A herbalists will blend together a prescription of herbs that will probably change over the months of treatment. Self treatment for high blood pressure is rarely successful and it is important that your progress is monitored by a qualified herbal practitioner. Often, herbs will be used alongside any current medication and it may be possible to reduce or stop some medication.
Herbs that can be used in managing high blood pressure include:
Hawthorn flowering tops (Crateagus oxyacanthoides): you need a large dose, up to 40mls of a 11:3 tincture per week or a therapeutic dose of herb tea, which is 10oz of herb to a pint of water. Hawthorn is a peripheral vasodilator, as well as having a protective action on coronary arteries.
Lime flowers (Tilia europea): a gentle vasodilator and a herb that helps the body to manage stress, especially emotional stress.
Cramp bark (viburnum opulus): a smooth muscle relaxant, especially suitable if the person suffers from stress and tension.
Yarrow (Achillea millefolium) a vasodilator that is especially useful for patients who have symptoms of hardening of the arteries.
Aloe vera Healthy gut flora contributes to blood pressure management. 5 to 10 mls per day
Ginkgo (Ginkgo biloba) a peripheral vasodilator, this is a herb to use with care if taking any other blood pressure medication.
Garlic juice (allium sativa) will improve the elasticity of blood vessels, as well as helping to lower cholesterol levels.
Nettle leaf (Uritica dioica) will help to reduce uric acid in the body and this may have an effect on reducing blood pressure.
Dietary supplements for high blood pressure:
Always seek advice before using any of these supplements
Folic acid: (especially if there are high homocysteine levels)
Vitamin B complex: take with folic acid if high homocysteine levels or if patient under stress.
Vitamin E: helps reduce homocysteine levels.

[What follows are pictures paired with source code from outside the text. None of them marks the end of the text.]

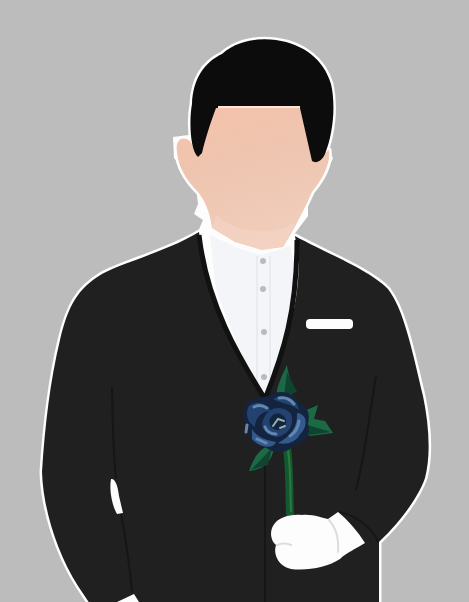
<!DOCTYPE html>
<html lang="en">
<head>
<meta charset="utf-8">
<title>Gentleman with a blue rose</title>
<style>
:root {
  --backdrop: #bcbcbc;
  --suit: #202020;
  --seam: #161616;
  --hair: #0c0c0c;
  --white: #fdfdfd;
  --shirt: #f4f5f8;
  --button: #b9bbc0;
  --stem: #14582f;
  --leaf: #1c6a45;
  --leaf-dark: #0f4430;
  --rose-dark: #14243f;
  --rose: #23426f;
  --rose-mid: #34598c;
  --rose-light: #6088b0;
}
html, body { margin: 0; height: 100%; overflow: hidden; }
body { background: var(--backdrop); }
svg { display: block; width: 469px; height: 602px; }
.backdrop { fill: var(--backdrop); }
.halo { fill: none; stroke: var(--white); stroke-width: 5; stroke-linejoin: round; }
.suit { fill: var(--suit); }
.seam { fill: none; stroke: var(--seam); stroke-width: 2; stroke-linecap: round; }
.lapel { fill: none; stroke: #111; stroke-width: 5; stroke-linejoin: round; }
.hair { fill: var(--hair); }
.white { fill: var(--white); }
.shirt { fill: var(--shirt); }
.placket { fill: none; stroke: #dfe1e6; stroke-width: 1; }
.button { fill: var(--button); }
.stem { fill: none; stroke: var(--stem); stroke-width: 8; stroke-linecap: round; }
.stem-light { fill: none; stroke: #2b7a3d; stroke-width: 2; }
.leaf { fill: var(--leaf); }
.leaf-dark { fill: var(--leaf-dark); }
.rose-dark { fill: var(--rose-dark); }
.rose { fill: var(--rose); }
.rose-mid { fill: var(--rose-mid); }
.rose-light { fill: none; stroke: var(--rose-light); stroke-width: 3; stroke-linecap: round; }
.crease { fill: none; stroke: #dcdde0; stroke-width: 2; stroke-linecap: round; }
</style>
</head>
<body>
<svg viewBox="0 0 469 602" role="img" aria-label="Faceless man in a black suit and white gloves holding a blue rose">
  <defs>
    <linearGradient id="skin" x1="0" y1="0" x2="0.3" y2="1">
      <stop offset="0" stop-color="#f6c1aa"/>
      <stop offset="0.5" stop-color="#eec5b0"/>
      <stop offset="1" stop-color="#f0cdbb"/>
    </linearGradient>
    <filter id="soft" x="-5%" y="-5%" width="110%" height="110%"><feGaussianBlur stdDeviation="0.7"/></filter>
    <path id="jacket" d="M199 232 C170 250 122 263 102 274 C78 288 68 306 60 340 C50 382 45 425 42 472 C43 508 57 553 78 586 L90 604 H379 V542 C400 522 418 498 425 478 C431 455 429 425 423 396 C412 350 404 310 388 289 C370 270 322 251 295 236 L265 398 Z"/>
    <path id="hair-shape" d="M198 157 C190 150 189 120 192 104 C193 78 205 62 222 54 C238 40 258 38 276 40 C304 44 324 60 331 84 C336 106 333 134 325 154 C322 161 316 164 312 161 L300 108 H216 C210 124 205 140 202 153 Z"/>
    <path id="face-shape" d="M214 100 L304 104 C307 124 311 146 314 160 L329 150 C331 164 322 180 312 192 C306 206 298 221 291 234 L283 247 L262 250 L235 242 L212 228 C210 212 205 201 198 192 C188 182 178 168 177 152 C175 140 182 135 190 141 L199 156 Z"/>
  </defs>

  <rect class="backdrop" width="469" height="602"/>

  <g filter="url(#soft)">
    <g id="cutout-edge">
      <use href="#jacket" class="halo"/>
      <use href="#hair-shape" class="halo"/>
      <use href="#face-shape" class="halo"/>
      <path class="white" d="M173 137 L189 135 L192 145 L178 150 L180 165 L174 158 Z M196 186 L212 206 L211 230 L197 234 L203 220 L194 214 L198 204 Z M327 146 L333 158 L322 182 L308 200 L308 216 L293 236 L290 226 Z"/>
    </g>

    <g id="shirt">
      <path class="white" d="M199 230 L212 216 L235 240 L262 250 L284 245 L293 234 L299 262 L296 310 L266 402 L248 376 L208 280 Z"/>
      <path class="shirt" d="M210 235 L240 249 L262 255 L290 246 L295 270 L290 318 L266 394 L245 364 L216 290 Z"/>
      <path class="placket" d="M257 256 V386 M270 256 V382"/>
      <circle class="button" cx="263" cy="261" r="3"/>
      <circle class="button" cx="263" cy="289" r="3"/>
      <circle class="button" cx="264" cy="332" r="3"/>
      <circle class="button" cx="264" cy="377" r="3"/>
    </g>

    <g id="head">
      <use href="#face-shape" fill="url(#skin)"/>
      <path d="M216 215 C231 231 272 239 296 222 L284 246 L262 250 L235 242 L212 228 Z" fill="#f5d5c6" opacity="0.6"/>
      <use href="#hair-shape" class="hair"/>
      <path d="M218 107 H300" fill="none" stroke="#fbe5da" stroke-width="2"/>
    </g>

    <g id="jacket-body">
      <path class="suit" d="M199 232 C170 250 122 263 102 274 C78 288 68 306 60 340 C50 382 45 425 42 472 C43 508 57 553 78 586 L90 604 H379 V542 C400 522 418 498 425 478 C431 455 429 425 423 396 C412 350 404 310 388 289 C370 270 322 251 295 236 L299 264 C298 310 284 352 266 399 C238 356 208 305 199 232 Z"/>
      <path class="lapel" d="M199 235 C207 304 238 356 265 399 C284 352 297 310 297 240"/>
      <path class="seam" d="M112 388 C113 430 113 455 116 478 M121 514 C127 545 130 570 132 592 M265 400 V602 M376 376 C370 410 366 450 356 490 M378 542 C371 524 352 515 340 512"/>
      <path class="white" d="M111 479 C115 478 118 486 119 496 L123 513 L117 514 C112 505 109 490 111 479 Z"/>
      <path class="white" d="M117 602 L134 594 L139 602 Z"/>
    </g>

    <rect id="pocket-square" class="white" x="306" y="319" width="47" height="10" rx="4"/>

    <g id="rose">
      <path class="stem" d="M287 448 C290 470 289 490 290 514"/>
      <path class="stem-light" d="M288 450 C291 470 290 490 291 512"/>
      <path class="leaf" d="M276 396 C278 382 283 374 287 365 C288 376 293 382 292 396 Z"/>
      <path class="leaf-dark" d="M284 396 L287 372 L297 392 Z"/>
      <path class="leaf" d="M302 412 L318 405 L314 419 L325 421 L333 433 L310 436 L300 430 Z"/>
      <path class="leaf-dark" d="M304 424 L331 432 L309 435 Z"/>
      <path class="leaf" d="M270 445 C258 449 253 460 249 471 C260 470 271 465 274 448 Z"/>
      <path class="leaf-dark" d="M272 448 L251 470 L268 465 Z"/>
      <path class="rose-dark" d="M247 403 C255 395 267 399 274 393 C284 390 294 393 299 402 C309 407 310 416 308 424 C312 435 304 444 293 446 C286 455 272 453 265 447 C253 446 248 439 249 430 C242 421 243 411 247 403 Z"/>
      <path class="rose" d="M249 406 C258 399 267 404 271 411 C259 411 255 421 255 427 C247 422 245 413 249 406 Z"/>
      <path class="rose" d="M273 399 C285 392 297 399 299 410 C290 403 281 404 273 399 Z"/>
      <path class="rose-mid" d="M297 413 C309 414 307 429 300 434 C296 443 285 445 278 443 C290 437 298 427 297 413 Z"/>
      <path class="rose-mid" d="M252 429 C257 438 267 440 276 442 C272 451 258 446 252 439 Z"/>
      <path class="rose" d="M264 418 C269 406 284 405 291 414 C295 425 288 435 277 437 C265 435 259 427 264 418 Z"/>
      <path class="rose-dark" d="M271 417 C275 411 284 413 286 420 C287 428 280 432 274 429 C269 426 268 421 271 417 Z"/>
      <path class="rose-light" d="M247 425 L246 432 M254 407 C259 404 264 406 267 408 M265 427 C267 432 272 434 276 434 M279 398 C286 397 291 400 294 404 M299 421 C298 428 295 433 290 436 M257 439 L266 443"/>
      <path d="M273 426 L278 419 L284 421 M280 428 L285 426" fill="none" stroke="#8fb3a8" stroke-width="2" stroke-linecap="round"/>
    </g>

    <g id="glove">
      <path class="white" d="M273 526 C278 517 290 514 302 515 C313 514 322 518 328 519 L338 512 C348 520 359 533 365 543 C356 549 347 552 340 559 C328 567 308 571 291 569 C278 566 273 554 276 545 C270 540 270 531 273 526 Z"/>
      <path class="crease" d="M277 545 C282 543 287 543 291 545 M329 520 C336 528 339 540 338 552"/>
    </g>
  </g>
</svg>
</body>
</html>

Omega 3 EFA, use evening primrose oil or fish oils. If on blood thinning medication use with care
Tumeric: helps to reduce systemic inflammation.